Or will we see women’s rights disappear after the election, the repeal of the Choice on Termination of Pregnancy Act of 1996 along with abolition of pink rights such as the right to sexual orientation, contained in our constitution ?
Will we see a return to theocracy and the end of the separation of Church and State? Only a reasonable turnout at the ballot box will solve this one.
Although the South African constitution guarantees religious freedom, the state has not been exactly tolerant towards faith expression. First there was the debacle surrounding the refusal of Home Affairs to grant the Dalai Lama a visa in order to attend a birthday celebration in honour of Archbishop emeritus Desmond Tutu. There are some 6,000 Buddhists living in South Africa, less than 0.01% of the population.
Then there was the South African Labour Court’s insistence that working class Jews must seek religious guidance from employers in a labour situation in which employees may be interrogated on matters of religious doctrine. Both cases are still ongoing and demonstrate the complete failure of the South African government to cater to minority religious groupings.
Now we hear of the eminent demise of Christmas and Good Friday as public holidays. It is not all that surprising.
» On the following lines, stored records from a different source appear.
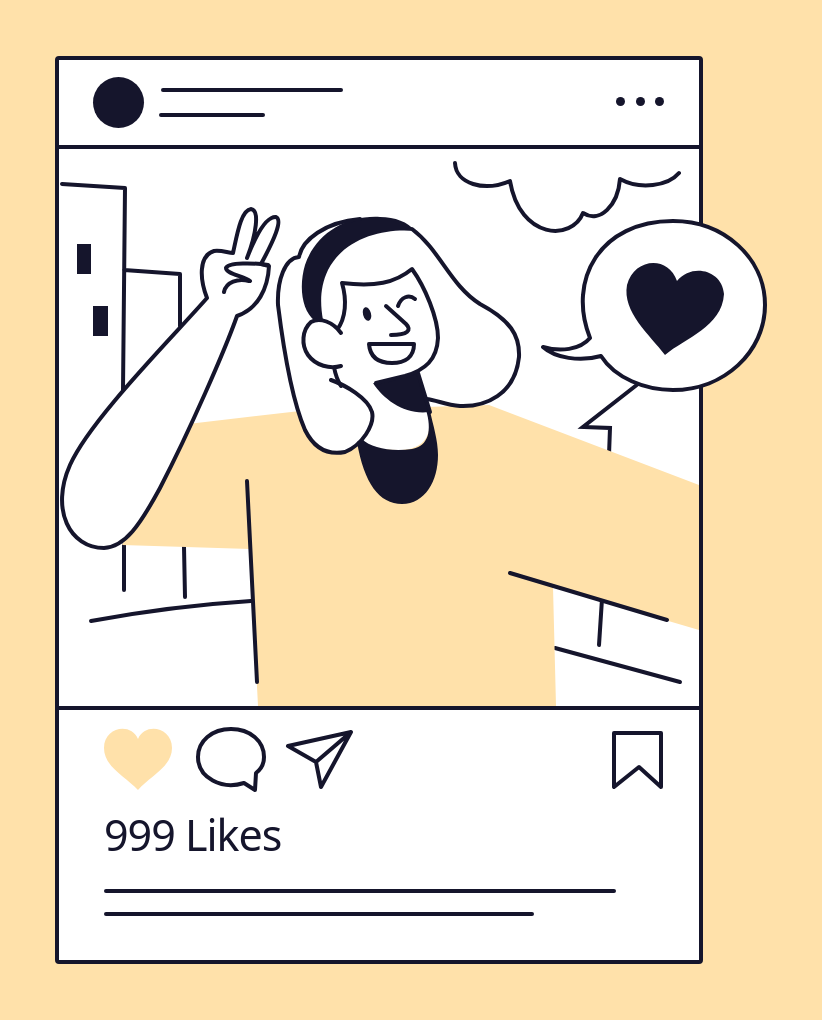
<!DOCTYPE html>
<html lang="en">
<head>
<meta charset="utf-8">
<title>Selfie post</title>
<style>
:root { --ink: #15152c; --sand: #ffe1aa; --paper: #fff; }
* { box-sizing: border-box; margin: 0; }
html, body { width: 822px; height: 1020px; overflow: hidden; }
body { position: relative; background: var(--sand); color: var(--ink); }
.post { position: absolute; left: 55px; top: 56px; width: 648px; height: 908px; border: 4px solid var(--ink); border-radius: 4px; background: var(--paper); display: flex; flex-direction: column; }
.post-header { position: relative; height: 89px; border-bottom: 4px solid var(--ink); }
.photo-area { height: 561px; border-bottom: 4px solid var(--ink); }
.post-footer { position: relative; flex: 1; }
.avatar { position: absolute; left: 34px; top: 17px; width: 51px; height: 51px; border-radius: 50%; background: var(--ink); }
.bar { position: absolute; height: 4px; border-radius: 2px; background: var(--ink); }
.name-bar { left: 102px; top: 28px; width: 182px; }
.place-bar { left: 100px; top: 53px; width: 106px; }
.menu { position: absolute; left: 557px; top: 37px; width: 48px; display: flex; justify-content: space-between; }
.menu i { width: 9px; height: 9px; border-radius: 50%; background: var(--ink); }
.likes { position: absolute; left: 45px; top: 95px; font: 400 43px/60px "Noto Sans", "Open Sans", sans-serif; letter-spacing: -1px; white-space: nowrap; }
.caption-one { left: 45px; top: 179px; width: 512px; }
.caption-two { left: 45px; top: 202px; width: 430px; }
.drawing { position: absolute; left: 0; top: 0; }
.line { fill: none; stroke: var(--ink); stroke-width: 4; stroke-linecap: round; stroke-linejoin: round; }
.outlined { fill: var(--paper); }
.ink { fill: var(--ink); }
.sand { fill: var(--sand); }
</style>
</head>
<body>
<main class="post">
  <header class="post-header">
    <span class="avatar"></span>
    <span class="bar name-bar"></span>
    <span class="bar place-bar"></span>
    <span class="menu"><i></i><i></i><i></i></span>
  </header>
  <section class="photo-area"></section>
  <footer class="post-footer">
    <p class="likes">999 Likes</p>
    <span class="bar caption-one"></span>
    <span class="bar caption-two"></span>
  </footer>
</main>
<svg class="drawing" width="822" height="1020" viewBox="0 0 822 1020" role="img" aria-label="Winking woman taking a selfie with a victory sign, and a heart speech bubble">
  <g class="background line">
    <path d="M62 184L125 188L123 390M124 270L180 274V326"/>
    <path d="M124 545V590M184 547L185 597M91 621Q172 606 251 601"/>
    <path d="M602 599L599 645M555 648L680 682"/>
    <path d="M455 163C456 184 484 192 510 181C520 240 572 241 583 213C600 224 618 205 620 179C640 190 668 186 679 173"/>
    <path d="M638 384L583 427L610 428L609 455" stroke-linejoin="miter"/>
  </g>
  <g class="windows ink">
    <rect x="77" y="244" width="14" height="30"/>
    <rect x="93" y="306" width="15" height="30"/>
  </g>

  <g class="sweater">
    <path class="sand" d="M188 424L300 411L489 405L699 485V630L553 587L556 706H258L250 549L122 545Z"/>
    <path class="line" d="M247 481L257 682M510 573L667 620"/>
  </g>

  <g class="hair">
    <path class="outlined" d="M299 257C302 240 330 218 380 217Q404 218 414 229C440 250 450 285 480 304C510 320 520 335 519 357C515 395 485 407 460 406L426 399L372 414C375 425 362 445 345 452C330 455 315 450 305 430C292 400 283 345 278 305C277 280 285 258 299 257Z"/>
    <path class="line" d="M412 229C440 250 450 285 480 304C510 320 520 335 519 357C515 395 485 407 460 406C445 405 437 400 426 399"/>
  </g>

  <g class="neck">
    <path class="outlined" d="M334 366L418 372L429 410C434 440 420 450 398 450C380 450 368 446 358 440L372 412L341 385Z"/>
    <path class="ink" d="M357 442C364 483 379 504 402 504C425 504 438 481 438 455C438 440 433 425 430 411L426 410C432 430 429 446 412 449C391 452 371 448 362 439Z"/>
    <path class="ink" d="M373 383C392 380 405 376 418 371Q422 386 429 412C405 415 384 400 373 383Z"/>
    <path class="line" d="M418 373L430 412"/>
  </g>

  <g class="face">
    <path class="outlined" d="M342 283C375 287 395 283 412 269C425 285 438 320 438 340C437 360 425 370 405 376L375 383L341 385L334 368L337 330Z"/>
    <path class="line" d="M337 330C346 318 347 300 342 283C375 287 395 283 412 269C425 287 438 318 438 338C437 360 425 370 405 376L376 383M334 367Q336 378 341 386"/>
    <ellipse class="ink" cx="367" cy="314" rx="4" ry="7" transform="rotate(-15 367 314)"/>
    <path class="line" d="M398 306C401 297 409 294 415 299M386 306L406 324C412 330 408 335 391 335"/>
    <path class="line" d="M369 344H414C414 357 405 363 392 363C378 363 370 357 369 344Z"/>
  </g>

  <path class="headband ink" d="M315 321C301 310 299 285 305 265C315 235 345 215 380 217C395 217 408 222 415 231C385 228 345 237 328 270C320 287 320 303 323 320Z"/>
  <path class="ear line outlined" d="M341 333C333 322 320 317 311 322C302 330 301 345 308 355C316 366 330 369 341 366"/>
  <path class="line" stroke-width="3" d="M360 219C325 222 302 240 299 257C285 258 277 280 278 305C283 345 292 400 305 430C315 450 330 455 345 452C362 445 375 425 372 412C368 398 345 385 331 380"/>

  <g class="raised-arm line">
    <path class="outlined" d="M207 298C170 340 90 420 70 465C50 510 70 548 104 548C125 547 140 525 160 488C190 430 225 350 237 316C258 309 268 288 269 266L261 264C274 240 283 220 276 217C266 216 256 235 247 258C256 235 260 210 251 209C241 210 237 235 233 253C228 253 222 250 214 251C198 256 200 280 207 298Z"/>
    <path d="M268 265C255 263 228 262 226 268C226 274 244 276 250 281M224 292C226 282 238 278 249 281"/>
  </g>

  <g class="heart-bubble">
    <path class="line outlined" d="M590 338C567 280 600 221 673 221C724 221 765 258 765 305C765 352 724 390 673 390C645 390 615 378 601 356C580 362 555 358 543 347C560 352 580 350 590 338Z"/>
    <path class="ink" d="M665 355C650 335 622 312 627 285C634 258 668 255 677 281C692 263 722 270 724 294C722 327 685 338 665 355Z"/>
  </g>

  <g class="actions">
    <path class="sand" d="M138 790C126 777 104 767 104 748C104 727 131 722 138 739C145 722 172 727 172 748C172 767 149 777 138 790Z"/>
    <path class="line" d="M256 773L255 790L244 783C222 790 198 778 198 757C198 741 212 729 231 729C250 729 264 741 264 757Q264 767 256 773Z"/>
    <path class="line" d="M288 746L351 732L321 787L316 762ZM351 732L316 762"/>
    <path class="line" stroke-linejoin="miter" d="M614 733H661V787L639 767L614 787Z"/>
  </g>
</svg>
</body>
</html>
Why should Christians be allowed to practice their religious traditions and not other groups?
A few hundred people took to the Johannesburg CBD yesterday to voice their concern over hearings to review public holidays.
“Hands off Christmas and Good Friday!” was the message conveyed by supporters of the African Christian Democratic Party (ACDP). The march led by ACDP leader Kenneth Meshoe ended with his handing over a memorandum to Home Affairs minister, Naledi Pandor at Constitutional Hill to oppose a motion by the Commission for the Protection and Promotion of Cultural, Religious and Linguistic Communities.
The commission is allegedly exploring the idea of requesting government to scrap Good Friday and Christmas from the national calendar. The commission alleges that the celebrating of the two Christian holidays discriminated and excludes other religious denominations.
Reading the memorandum, Meshoe said they did not believe the two holidays discriminated against any religion.
“According to Statistics South Africa, Christians make up 79.5% of the country’s population,” said Meshoe.
He said the existence of these two holidays on the calendar showed the majority’s standing.
It is unclear what Meshoe’s true rationale for opposing the motion is, since it is apparent from a number of legal precedents set over the past years such as the Dalai Lama case*, that there is really no such thing as freedom of religion in South Africa.
NOTE: In terms of current South African Labour Law, it is entirely up to the discression of the employer, as to whether or not Muslim employees are able to take off certain religious holidays.